(Dataset entries)
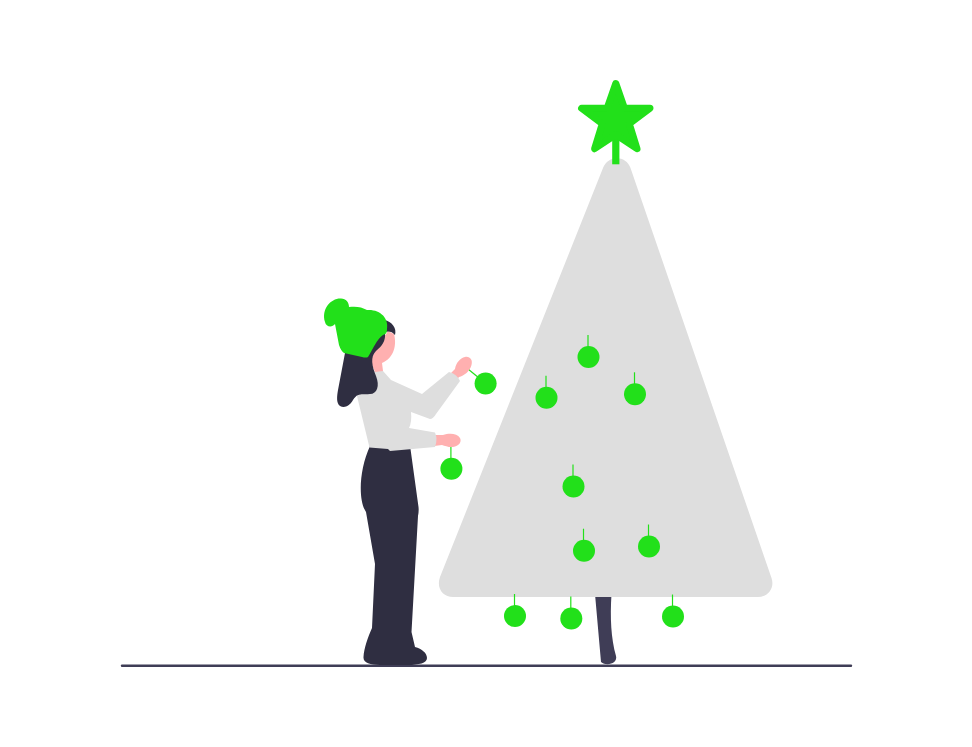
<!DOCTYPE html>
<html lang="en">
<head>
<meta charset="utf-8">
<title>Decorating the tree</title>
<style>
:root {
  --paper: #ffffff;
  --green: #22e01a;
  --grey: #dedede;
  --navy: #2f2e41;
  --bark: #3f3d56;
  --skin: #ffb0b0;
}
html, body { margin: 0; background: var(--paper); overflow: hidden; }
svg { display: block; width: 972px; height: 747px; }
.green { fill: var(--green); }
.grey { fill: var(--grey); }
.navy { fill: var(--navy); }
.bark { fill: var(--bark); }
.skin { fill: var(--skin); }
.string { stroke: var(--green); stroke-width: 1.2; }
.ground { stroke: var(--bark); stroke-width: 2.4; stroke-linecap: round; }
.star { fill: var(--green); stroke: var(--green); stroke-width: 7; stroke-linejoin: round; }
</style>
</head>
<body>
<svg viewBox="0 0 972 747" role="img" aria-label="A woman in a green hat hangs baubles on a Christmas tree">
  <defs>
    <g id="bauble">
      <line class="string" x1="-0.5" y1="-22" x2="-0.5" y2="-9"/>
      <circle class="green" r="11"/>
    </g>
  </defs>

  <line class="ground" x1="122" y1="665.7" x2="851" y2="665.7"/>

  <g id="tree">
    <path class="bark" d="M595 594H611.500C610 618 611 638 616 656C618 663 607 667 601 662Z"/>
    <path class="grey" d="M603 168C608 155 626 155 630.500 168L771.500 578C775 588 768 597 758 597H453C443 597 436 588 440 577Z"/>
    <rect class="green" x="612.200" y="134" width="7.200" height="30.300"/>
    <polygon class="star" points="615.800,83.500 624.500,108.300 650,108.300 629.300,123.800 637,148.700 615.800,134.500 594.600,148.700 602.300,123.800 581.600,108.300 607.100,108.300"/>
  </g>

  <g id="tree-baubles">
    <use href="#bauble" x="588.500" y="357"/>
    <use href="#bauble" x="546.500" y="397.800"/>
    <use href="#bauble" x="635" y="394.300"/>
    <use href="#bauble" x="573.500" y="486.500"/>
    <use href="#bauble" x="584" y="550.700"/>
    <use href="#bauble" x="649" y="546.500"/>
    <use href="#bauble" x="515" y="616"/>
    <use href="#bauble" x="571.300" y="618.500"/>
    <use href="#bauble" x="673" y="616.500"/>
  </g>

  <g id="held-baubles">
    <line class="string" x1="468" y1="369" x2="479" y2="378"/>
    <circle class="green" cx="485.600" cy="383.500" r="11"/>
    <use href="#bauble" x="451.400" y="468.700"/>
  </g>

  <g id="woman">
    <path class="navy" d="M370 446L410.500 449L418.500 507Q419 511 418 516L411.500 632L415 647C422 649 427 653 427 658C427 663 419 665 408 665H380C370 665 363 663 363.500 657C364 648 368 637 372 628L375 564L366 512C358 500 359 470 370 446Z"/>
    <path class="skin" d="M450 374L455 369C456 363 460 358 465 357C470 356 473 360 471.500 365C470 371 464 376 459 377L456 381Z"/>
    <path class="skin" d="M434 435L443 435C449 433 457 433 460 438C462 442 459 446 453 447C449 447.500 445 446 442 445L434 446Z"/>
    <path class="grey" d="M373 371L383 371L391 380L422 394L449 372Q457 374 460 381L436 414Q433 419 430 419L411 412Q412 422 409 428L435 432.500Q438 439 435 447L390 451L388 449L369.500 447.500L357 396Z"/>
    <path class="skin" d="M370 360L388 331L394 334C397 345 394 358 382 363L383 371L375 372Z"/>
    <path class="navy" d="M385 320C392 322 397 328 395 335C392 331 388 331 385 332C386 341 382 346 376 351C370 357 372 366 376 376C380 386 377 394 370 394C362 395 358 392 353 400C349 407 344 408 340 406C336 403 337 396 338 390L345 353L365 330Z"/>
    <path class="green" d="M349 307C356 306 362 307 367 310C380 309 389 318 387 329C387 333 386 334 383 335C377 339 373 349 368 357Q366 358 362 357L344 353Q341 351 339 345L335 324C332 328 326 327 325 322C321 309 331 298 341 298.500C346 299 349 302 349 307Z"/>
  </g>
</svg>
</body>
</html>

■ **BRIEF**: Using the records above, give the count of lines with the word "stroke", and write nothing more.

■ **SOLUTION**: 3